    Yes, Dreer styling only. Designing parts that work or fail and choice of components all done by others in the UK.

    Glen
     
  13. Voodooo

    Voodooo VIP MEMBER

    Joined:
    Aug 10, 2016
    Well, Deere also designed the architecture of the 961 engine. It was his in frame design that allows assembly and disassembly of the engine while still being bolted to the frame.
    You can remove the cranks rotating assembly while the engine cases are still in the bikes frame. That’s a Deere design.
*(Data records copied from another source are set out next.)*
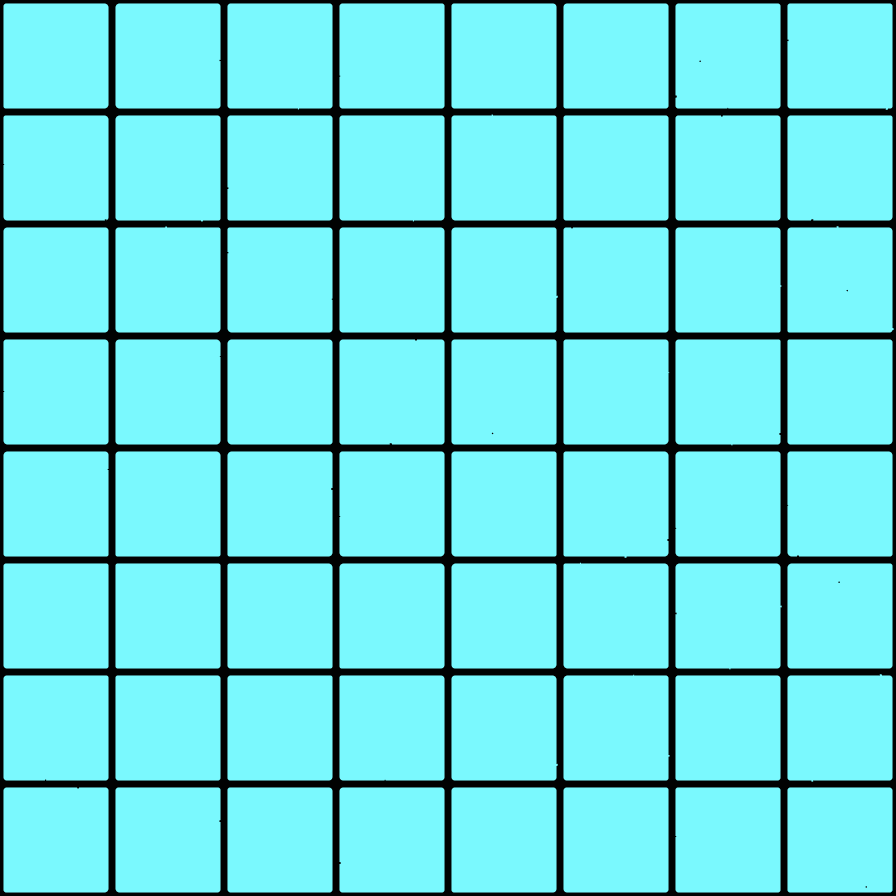
A three.js fragment shader for this pattern:

```glsl
// Eight by eight cyan square tiles with thin black joints, worn corners and tiny specks.
varying vec2 vUv;

const float TILES = 8.0;
const float JOINT_WIDTH = 0.062;
const vec3 TILE_COLOR = vec3(0.48, 0.975, 0.995);
const vec3 JOINT_COLOR = vec3(0.002, 0.006, 0.008);

float hash(vec2 cell, float seed) {
  vec3 q = fract(vec3(cell.xyx + seed * 7.31) * vec3(0.1031, 0.1030, 0.0973));
  q += dot(q, q.yzx + 33.33);
  return fract((q.x + q.y) * q.z);
}

float roundedSquare(vec2 p, float halfSize, float radius) {
  vec2 q = abs(p) - halfSize + radius;
  return length(max(q, 0.0)) + min(max(q.x, q.y), 0.0) - radius;
}

float disc(vec2 p, vec2 center, float radius) {
  return length(p - center) - radius;
}

// Small bites out of the tile rim, and flecks of tile spilling into the joint.
float wearRim(float tile, vec2 p, vec2 cell, float halfSize) {
  for (int i = 0; i < 4; i++) {
    float side = float(i);
    float angle = side * 1.570796;
    vec2 outward = vec2(cos(angle), sin(angle));
    vec2 along = vec2(-outward.y, outward.x);
    float slide = (hash(cell, side + 1.0) - 0.5) * 1.9 * halfSize;
    vec2 spot = outward * halfSize + along * slide;
    float size = mix(0.006, 0.012, hash(cell, side + 11.0));
    float kind = hash(cell, side + 21.0);
    if (kind < 0.14) tile = max(tile, -disc(p, spot, size));
    else if (kind > 0.93) tile = min(tile, disc(p, spot, size));
  }
  return tile;
}

// A rare pinprick somewhere on the face of a tile.
float addSpeck(float tile, vec2 p, vec2 cell) {
  vec2 spot = (vec2(hash(cell, 31.0), hash(cell, 32.0)) - 0.5) * 0.85;
  float present = step(hash(cell, 33.0), 0.13);
  return mix(tile, max(tile, -disc(p, spot, 0.006)), present);
}

void main() {
  vec2 grid = vUv * TILES;
  vec2 cell = mod(floor(grid), TILES);
  vec2 p = fract(grid) - 0.5;
  float pixel = max(fwidth(grid.x), fwidth(grid.y));

  // Each joint crossing wears its four corners by its own amount.
  vec2 crossing = mod(cell + step(0.0, p), TILES);
  float cornerRadius = mix(0.018, 0.04, hash(crossing, 41.0));
  float halfSize = 0.5 - 0.5 * JOINT_WIDTH;

  float tile = roundedSquare(p, halfSize, cornerRadius);
  tile = wearRim(tile, p, cell, halfSize);
  tile = addSpeck(tile, p, cell);

  float coverage = clamp(0.5 - tile / pixel, 0.0, 1.0);
  gl_FragColor = vec4(mix(JOINT_COLOR, TILE_COLOR, coverage), 1.0);
}
```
Not Norton.
     
  14. BritTwit

    BritTwit VIP MEMBER

    Joined:
    Aug 25, 2009
    Glen,

    Much has been made of SG's comment that there are no common components between the Dreer prototypes and the production 961's.
    The basic components are the same functionally.
    Yes SG did pay a UK firm to redesign the motors to make them easier, and less expensive to assemble, and to "upgrade" to EFI.

    But the basic engineering in the motors is the same.
    I believe that if Dreer's company had survived in the US and produced Commandos for sale, we (owners) would have experienced the same issues and failures that the UK Norton factory has seen.
    This is because the basic engineering is not to the standard that we see from established motorcycle companies.

    The 961 would have been a revelation, if this were 1969.
     
    Voodooo likes this.
  15. Eljahara

    Eljahara VIP MEMBER

    Joined:
    Jul 8, 2018
    I guess it is the difference between working to live and living to work.
    That said, those who have genuine pride in their work can achieve a good work - life balance, just look at Brent’s work!
     
  16. alwaysal

    alwaysal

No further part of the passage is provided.